Description of the task: Report each line of the entries that includes "soffit" by copying it.

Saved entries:

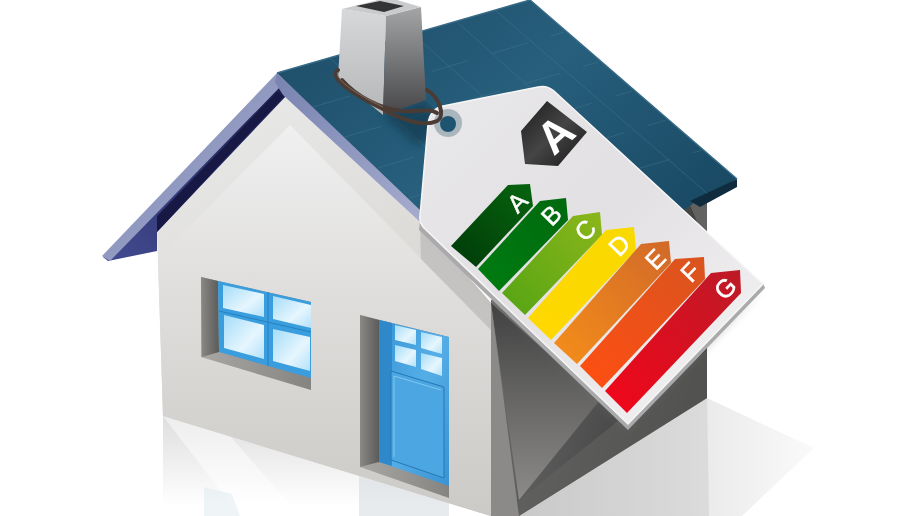
<!DOCTYPE html>
<html lang="en">
<head>
<meta charset="utf-8">
<title>House with energy rating tag</title>
<style>
:root{
  --paper:#fff; --roof:#1f5470; --roof-edge:#0f2c3f; --trim:#8b94bd; --soffit:#272c62;
  --glass-frame:#3a9ddd; --door-line:#2477b5; --cord:#4b3b35; --label:#fff;
}
html,body{margin:0;background:var(--paper)}
body{width:920px;height:516px;overflow:hidden}
svg{display:block}
.tag-text{fill:var(--label);font-family:"Liberation Sans",Roboto,sans-serif;text-anchor:middle}
.grade{font-size:25px;stroke:var(--label);stroke-width:.6}
.rating{font-size:45px;font-weight:700}
.cord{fill:none;stroke:var(--cord);stroke-width:4;stroke-linecap:round}
.tile-lines{fill:none;stroke:#477a93;stroke-width:1;opacity:.45}
.frame{fill:var(--glass-frame)}
</style>
</head>
<body>
<svg width="920" height="516" viewBox="0 0 920 516" role="img" aria-label="House with an energy efficiency tag rated A">
<defs>
  <linearGradient id="front-wall" x1=".2" y1="0" x2=".6" y2="1">
    <stop offset="0" stop-color="#e9e9e9"/><stop offset=".5" stop-color="#dcdbd8"/><stop offset="1" stop-color="#c5c4c1"/>
  </linearGradient>
  <linearGradient id="gable" x1="0" y1="0" x2="0" y2="1">
    <stop offset="0" stop-color="#f0f0f1"/><stop offset=".4" stop-color="#e0dfdd"/><stop offset="1" stop-color="#cbcac7"/>
  </linearGradient>
  <linearGradient id="side-wall" x1="0" y1="0" x2="1" y2=".4">
    <stop offset="0" stop-color="#777775"/><stop offset=".5" stop-color="#595959"/><stop offset="1" stop-color="#383838"/>
  </linearGradient>
  <linearGradient id="side-facet" x1="0" y1="0" x2="0" y2="1">
    <stop offset="0" stop-color="#414141"/><stop offset="1" stop-color="#8c8b89"/>
  </linearGradient>
  <linearGradient id="roof-face" x1="0" y1="0" x2="1" y2=".7">
    <stop offset="0" stop-color="#1d4b66"/><stop offset=".5" stop-color="#275f7c"/><stop offset="1" stop-color="#184761"/>
  </linearGradient>
  <linearGradient id="soffit" x1="1" y1="0" x2="0" y2="1">
    <stop offset="0" stop-color="#1c1f4d"/><stop offset="1" stop-color="#434b92"/>
  </linearGradient>
  <linearGradient id="trim" x1="0" y1="0" x2="1" y2="1">
    <stop offset="0" stop-color="#7883b0"/><stop offset="1" stop-color="#a9afd0"/>
  </linearGradient>
  <linearGradient id="chimney-front" x1="0" y1="0" x2="0" y2="1">
    <stop offset="0" stop-color="#d6d8da"/><stop offset="1" stop-color="#b5b6b7"/>
  </linearGradient>
  <linearGradient id="chimney-side" x1="0" y1="0" x2="0" y2="1">
    <stop offset="0" stop-color="#a3a5a7"/><stop offset="1" stop-color="#464648"/>
  </linearGradient>
  <linearGradient id="reveal" x1="0" y1="0" x2="1" y2="0">
    <stop offset="0" stop-color="#8a8986"/><stop offset="1" stop-color="#5b5b59"/>
  </linearGradient>
  <linearGradient id="sill" x1="0" y1="0" x2="1" y2="0">
    <stop offset="0" stop-color="#a8a7a4"/><stop offset="1" stop-color="#858481"/>
  </linearGradient>
  <linearGradient id="glass" x1="0" y1="0" x2="1" y2="1">
    <stop offset="0" stop-color="#a4dcf8"/><stop offset=".6" stop-color="#e6f6fe"/><stop offset="1" stop-color="#b3e1fa"/>
  </linearGradient>
  <linearGradient id="door" x1="0" y1="0" x2="1" y2="1">
    <stop offset="0" stop-color="#3593d6"/><stop offset=".5" stop-color="#55aee6"/><stop offset="1" stop-color="#3a93d3"/>
  </linearGradient>
  <linearGradient id="tag" x1="0" y1="0" x2="1" y2="1">
    <stop offset="0" stop-color="#e9e8ea"/><stop offset=".45" stop-color="#e2e0e2"/><stop offset="1" stop-color="#f6f5f6"/>
  </linearGradient>
  <linearGradient id="reflection" x1="0" y1="0" x2="0" y2="1">
    <stop offset="0" stop-color="#dedede"/><stop offset=".9" stop-color="#fff"/>
  </linearGradient>
  <linearGradient id="cast-shadow" x1="0" y1="0" x2="1" y2="0">
    <stop offset="0" stop-color="#cfcfcf"/><stop offset=".6" stop-color="#e9e9e9"/><stop offset="1" stop-color="#fafafa"/>
  </linearGradient>
  <linearGradient id="badge" x1="0" y1="0" x2="1" y2="1">
    <stop offset="0" stop-color="#1b1b1b"/><stop offset=".5" stop-color="#454545"/><stop offset="1" stop-color="#161616"/>
  </linearGradient>
  <linearGradient id="grade-a" x1="0" y1="1" x2="1" y2="0"><stop offset="0" stop-color="#003a08"/><stop offset="1" stop-color="#07640f"/></linearGradient>
  <linearGradient id="grade-b" x1="0" y1="1" x2="1" y2="0"><stop offset="0" stop-color="#007d10"/><stop offset="1" stop-color="#00690f"/></linearGradient>
  <linearGradient id="grade-c" x1="0" y1="1" x2="1" y2="0"><stop offset="0" stop-color="#55a414"/><stop offset="1" stop-color="#8bb61a"/></linearGradient>
  <linearGradient id="grade-d" x1="0" y1="1" x2="1" y2="0"><stop offset="0" stop-color="#ffd800"/><stop offset="1" stop-color="#f8d900"/></linearGradient>
  <linearGradient id="grade-e" x1="0" y1="1" x2="1" y2="0"><stop offset="0" stop-color="#f58e19"/><stop offset="1" stop-color="#d1692a"/></linearGradient>
  <linearGradient id="grade-f" x1="0" y1="1" x2="1" y2="0"><stop offset="0" stop-color="#ff4e12"/><stop offset="1" stop-color="#d9541f"/></linearGradient>
  <linearGradient id="grade-g" x1="0" y1="1" x2="1" y2="0"><stop offset="0" stop-color="#f2061a"/><stop offset="1" stop-color="#bd1a27"/></linearGradient>
  <filter id="soft"><feGaussianBlur stdDeviation="4"/></filter>
  <clipPath id="roof-area"><polygon points="277,73 530,0 737,179 694,203 560,300 420,210"/></clipPath>
</defs>

<rect width="920" height="516" fill="var(--paper)"/>

<g id="ground">
  <polygon points="163,416 491,516 163,516" fill="url(#reflection)"/>
  <polygon points="163,416 230,436 300,516 240,516" fill="#fff" opacity=".45"/>
  <polygon points="204,487 232,494 240,516 204,516" fill="#d8e4ea" opacity=".4"/>
  <polygon points="359,476 449,503 449,516 359,516" fill="#cfd8de" opacity=".5"/>
  <polygon points="707,398 814,448 742,516 516,516" fill="url(#cast-shadow)"/>
  <polygon points="707,398 709,516 516,516" fill="#bdbdbd" opacity=".35"/>
</g>

<g id="side-wall">
  <polygon points="491,300 694,203 707,200 707,398 519,516 491,516" fill="url(#side-wall)"/>
  <polygon points="491,303 600,400 519,500" fill="url(#side-facet)"/>
  <polygon points="491,303 519,516 491,516" fill="#8b8a88"/>
  <polygon points="519,500 707,350 707,398 519,516" fill="#62615f" opacity=".65"/>
  <polygon points="690,205 707,200 707,245" fill="#626260"/>
</g>

<g id="front-wall">
  <polygon points="157,232 285,94 420,222 491,303 491,516 163,416" fill="url(#front-wall)"/>
  <polygon points="158,258 290,125 491,330 491,516 163,416" fill="url(#gable)"/>
  <polygon points="420,222 491,303 491,330 421,259" fill="#c4c3c1"/>
</g>

<g id="roof">
  <polygon points="277,80 287,95 157,232 157,251 108,261 103,257" fill="url(#soffit)"/>
  <polygon points="277,92 285,95 157,232 157,216" fill="#171944"/>
  <polygon points="277,73 281,86 110,261 102,256" fill="url(#trim)"/>
  <polygon points="277,73 420,206 432,236 420,222 283,95 275,82" fill="url(#trim)"/>
  <polygon points="277,73 530,0 737,179 694,203 560,300 420,210" fill="url(#roof-face)"/>
  <g class="tile-lines" clip-path="url(#roof-area)">
    <path d="M330 58L540 254M368 47L590 247M413 34L630 228M456 21L668 212M495 10L708 194"/>
    <path d="M313 107L564 32M345 137L598 62M378 168L632 91M410 198L666 120M455 222L702 150" stroke-dasharray="38 24"/>
  </g>
  <polygon points="737,179 737,187 700,207 690,201" fill="var(--roof-edge)"/>
  <path d="M277 73L530 0L737 179" fill="none" stroke="#376b87" stroke-width="1.5"/>
</g>

<g id="chimney">
  <polygon points="383,115 426,100 440,128 418,146" fill="#0d3045" opacity=".55" filter="url(#soft)"/>
  <polygon points="342,9 386,16 383,115 338,78" fill="url(#chimney-front)"/>
  <polygon points="386,16 421,7 426,100 383,115" fill="url(#chimney-side)"/>
  <polygon points="342,9 378,0 397,0 421,7 386,16" fill="#c9cbcd"/>
  <polygon points="356,6 380,1 404,6 384,12" fill="#343436"/>
</g>

<g id="window">
  <polygon points="201,277 311,302 311,390 201,357" fill="url(#sill)"/>
  <polygon points="201,277 218,281 219,352 202,357" fill="url(#reveal)"/>
  <polygon class="frame" points="218,281 311,302 311,378 219,352"/>
  <g fill="url(#glass)">
    <polygon points="223,285 264,294 264,317 223,308"/>
    <polygon points="273,296 311,305 311,328 273,319"/>
    <polygon points="224,315 264,325 264,359 224,348"/>
    <polygon points="273,329 310,337 310,371 273,361"/>
  </g>
  <path d="M268 292V366M219 311L311 332" fill="none" stroke="#2380c3" stroke-width="1"/>
</g>

<g id="front-door">
  <polygon points="360,315 449,337 449,498 360,467" fill="url(#sill)"/>
  <polygon points="360,315 379,320 379,462 360,467" fill="url(#reveal)"/>
  <polygon points="379,320 449,337 449,486 379,462" fill="url(#door)"/>
  <path d="M379 320L392 323V466L379 462Z" fill="#2f88ca"/>
  <g fill="url(#glass)">
    <polygon points="395,325 416,330 416,345 395,340"/>
    <polygon points="421,332 442,337 442,354 421,348"/>
    <polygon points="395,345 416,350 416,367 395,361"/>
    <polygon points="421,353 442,358 442,376 421,369"/>
  </g>
  <polygon points="391,371 444,387 444,478 391,460" fill="#4ba6e1" stroke="var(--door-line)"/>
  <path d="M394 457V376L441 390" fill="none" stroke="#80c8f0"/>
</g>

<g id="energy-tag">
  <path d="M421 226L626 431L764 288L700 340L628 424Z" fill="#777" opacity=".35" filter="url(#soft)"/>
  <path d="M420 222L419 230L628 430L765 288L763 283L628 420Z" fill="#aaa9ab"/>
  <path d="M428 124Q430 109 443 106L538 87Q547 85 554 91L763 284L628 424L423 227Q419 222 420 216Z" fill="url(#tag)" stroke="#f7f6f7" stroke-width="1.5"/>
  <circle cx="448" cy="123" r="14" fill="#a9b6bd"/>
  <circle cx="448" cy="124" r="8" fill="var(--roof)"/>

  <polygon points="547,101 587,132 558,166 525,164 521,131" fill="url(#badge)"/>
  <text class="tag-text rating" transform="translate(555 134) rotate(-42)" y="16">A</text>

  <g id="grade-bars">
    <polygon points="451,246 508,185 530,184 533,206 476,267" fill="url(#grade-a)"/>
    <polygon points="478,269 540,201 566,198 568,220 499,291" fill="url(#grade-b)"/>
    <polygon points="502,293 573,216 600,212 602,235 525,315" fill="url(#grade-c)"/>
    <polygon points="528,318 606,230 634,227 636,250 551,340" fill="url(#grade-d)"/>
    <polygon points="554,343 641,244 669,241 671,263 577,364" fill="url(#grade-e)"/>
    <polygon points="580,366 675,259 704,257 705,279 602,388" fill="url(#grade-f)"/>
    <polygon points="605,391 711,273 740,270 741,293 627,413" fill="url(#grade-g)"/>
  </g>
  <g id="grade-letters" class="tag-text grade">
    <text transform="translate(517 202) rotate(-46)" y="9">A</text>
    <text transform="translate(551 215) rotate(-46)" y="9">B</text>
    <text transform="translate(585 230) rotate(-46)" y="9">C</text>
    <text transform="translate(619 245) rotate(-46)" y="9">D</text>
    <text transform="translate(655 259) rotate(-46)" y="9">E</text>
    <text transform="translate(690 272) rotate(-46)" y="9">F</text>
    <text transform="translate(725 288) rotate(-46)" y="9">G</text>
  </g>
</g>

<g id="cord">
  <path class="cord" d="M338 70C329 76 346 91 383 109C404 121 425 127 437 121C446 116 439 97 427 90"/>
  <path class="cord" d="M342 80C356 96 380 109 402 111C420 112 430 108 437 113"/>
  <path d="M338 72C334 78 352 92 383 107" fill="none" stroke="#806d63"/>
</g>
</svg>
</body>
</html>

Solved exercise:
  --paper:#fff; --roof:#1f5470; --roof-edge:#0f2c3f; --trim:#8b94bd; --soffit:#272c62;
  <linearGradient id="soffit" x1="1" y1="0" x2="0" y2="1">
  <polygon points="277,80 287,95 157,232 157,251 108,261 103,257" fill="url(#soffit)"/>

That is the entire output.